"A collaboration between two masters, one a writer and the other an artist. It’s the story of a man who feels his life has lost meaning, and we follow his voyage through a mysterious and haunting inner world.” —Lydia McOscar, Brookline Booksmith
"There is something deeply moving in this slim volume of silent images and prose. Like so much of [Tokarczuk's] other work, [The Lost Soul] addresses our most contemporary problems and conditions before we can know them ourselves – like our frantic thoughtless romping of time and earth, which the pandemic suddenly made us see. . . . In Concejo’s drawings and Tokarczuk’s mysteriously sparse prose. . . we move closer to this space of silence, of growth, where we can begin to find what we have long ago forgotten and lost." —Marek Makowski, English Instructor, University of Wisconsin-Madison
"[A] beautiful collaboration with Joanna Concejo, a visual artist and fellow Pole, and Tokarczuk’s longtime translator Antonia Lloyd-Jones. The Lost Soul is a simple story about what happens when we are forced to wait for the little feet of our inner child to catch up with the hurried pace of life. . . In a time of uncertainty, stagnation, and grief, Tokarczuk and Concejo offer consolation—that we too might stop and recognize what is enough, endure our own “peaceful winters,” and possibly let go of the craving for more than that." —World Literature Today
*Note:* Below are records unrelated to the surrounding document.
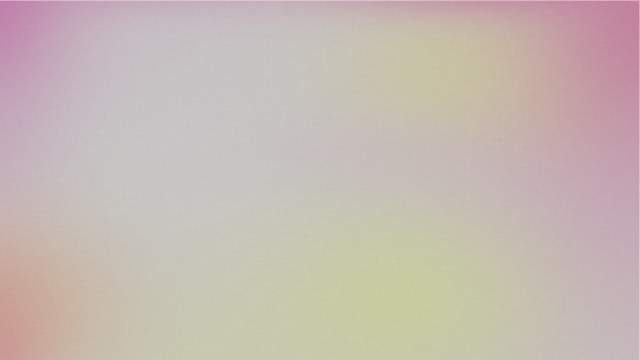
Write a Shadertoy shader that draws this background.

```glsl
// Soft pastel gradient of overlapping colour glows with a faint woven paper grain.

const vec3 SILVER = vec3(0.78, 0.777, 0.775);
const vec3 MAUVE  = vec3(0.77, 0.685, 0.735);
const vec3 LILAC  = vec3(0.77, 0.67, 0.74);
const vec3 OLIVE  = vec3(0.78, 0.80, 0.62);
const vec3 SAND   = vec3(0.785, 0.77, 0.63);
const vec3 PEACH  = vec3(0.79, 0.70, 0.62);
const vec3 CORAL  = vec3(0.79, 0.57, 0.56);
const vec3 ROSE   = vec3(0.76, 0.50, 0.61);
const vec3 ORCHID = vec3(0.75, 0.48, 0.66);

const float GRAIN_SCALE    = 115.0;  // noise cells per canvas height
const float GRAIN_STRENGTH = 0.017;
const vec2  THREAD_SCALE   = vec2(22.0, 130.0); // along and across a thread
const float THREAD_STRENGTH = 0.008;
const float RIM_WIDTH      = 0.0035; // pale hairline, in canvas heights
const float RIM_STRENGTH   = 0.5;

// Pseudo-random gradient direction for a lattice cell.
vec2 cellGradient(vec2 cell) {
    vec3 h = fract(cell.xyx * vec3(0.1031, 0.1030, 0.0973));
    h += dot(h, h.yzx + 33.33);
    float angle = 6.2832 * fract((h.x + h.y) * h.z);
    return vec2(cos(angle), sin(angle));
}

float gradientNoise(vec2 p) {
    vec2 cell = floor(p);
    vec2 f = p - cell;
    vec2 w = f * f * f * (f * (f * 6.0 - 15.0) + 10.0);
    vec2 e = vec2(1.0, 0.0);
    float a = dot(cellGradient(cell), f);
    float b = dot(cellGradient(cell + e.xy), f - e.xy);
    float c = dot(cellGradient(cell + e.yx), f - e.yx);
    float d = dot(cellGradient(cell + e.xx), f - e.xx);
    return mix(mix(a, b, w.x), mix(c, d, w.x), w.y);
}

// Speckle in two octaves, crossed by long horizontal and vertical threads.
float paperGrain(vec2 p) {
    vec2 q = p * GRAIN_SCALE;
    float speckle = 0.6 * gradientNoise(q) + 0.45 * gradientNoise(q * 1.7 + 17.3);
    float threads = gradientNoise(p * THREAD_SCALE)
                  + 0.7 * gradientNoise(p * THREAD_SCALE.yx + 41.7);
    return GRAIN_STRENGTH * speckle + THREAD_STRENGTH * threads;
}

// Blends an elliptical Gaussian glow over a colour.
vec3 addGlow(vec3 base, vec3 tint, float strength, vec2 uv, vec2 centre, vec2 radius) {
    vec2 d = (uv - centre) / radius;
    return mix(base, tint, strength * exp(-dot(d, d)));
}

void mainImage(out vec4 fragColor, in vec2 fragCoord) {
    vec2 uv = fragCoord / iResolution.xy;
    vec2 p = fragCoord / iResolution.y;
    vec3 color = SILVER;

    // Broad mauve haze on the right and through the middle
    color = addGlow(color, MAUVE, 1.0, uv, vec2(1.00, 0.40), vec2(0.35, 0.60));
    color = addGlow(color, LILAC, 0.3, uv, vec2(0.64, 0.57), vec2(0.20, 0.13));
    color = addGlow(color, LILAC, 0.2, uv, vec2(0.20, 0.92), vec2(0.28, 0.25));

    // Yellow-green light below and at the upper right
    color = addGlow(color, OLIVE, 0.5, uv, vec2(0.34, -0.05), vec2(0.36, 0.30));
    color = addGlow(color, OLIVE, 0.95, uv, vec2(0.63, 0.17), vec2(0.23, 0.27));
    color = addGlow(color, PEACH, 0.55, uv, vec2(0.85, 0.77), vec2(0.14, 0.20));
    color = addGlow(color, SAND, 0.92, uv, vec2(0.71, 0.81), vec2(0.19, 0.19));

    // Left side: lilac above, warm tones below
    color = addGlow(color, LILAC, 0.7, uv, vec2(-0.02, 0.60), vec2(0.11, 0.25));
    color = addGlow(color, PEACH, 0.95, uv, vec2(0.03, 0.14), vec2(0.17, 0.25));
    color = addGlow(color, CORAL, 0.9, uv, vec2(-0.03, 0.00), vec2(0.10, 0.30));

    // Pink corners and top edge
    color = addGlow(color, ROSE, 0.95, uv, vec2(1.02, 0.98), vec2(0.18, 0.44));
    color = addGlow(color, ROSE, 0.9, uv, vec2(0.78, 1.05), vec2(0.30, 0.09));
    color = addGlow(color, ORCHID, 0.4, uv, vec2(0.17, 1.04), vec2(0.28, 0.08));
    color = addGlow(color, ORCHID, 0.95, uv, vec2(-0.03, 1.02), vec2(0.14, 0.30));

    // Paper grain
    color += paperGrain(p);

    // Pale hairline along the top and right edges
    float aspect = iResolution.x / iResolution.y;
    float edgeDistance = min(1.0 - p.y, aspect - p.x);
    float rim = 1.0 - smoothstep(0.0, RIM_WIDTH, edgeDistance);
    color = mix(color, vec3(1.0), RIM_STRENGTH * rim);

    fragColor = vec4(clamp(color, 0.0, 1.0), 1.0);
}
```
"Tokarczuk and Concejo offer a beautiful, consoling little book that encourages us to let go of the impulse to be perpetually busy, and to make sure we haven’t left our souls behind." —The Calvert Journal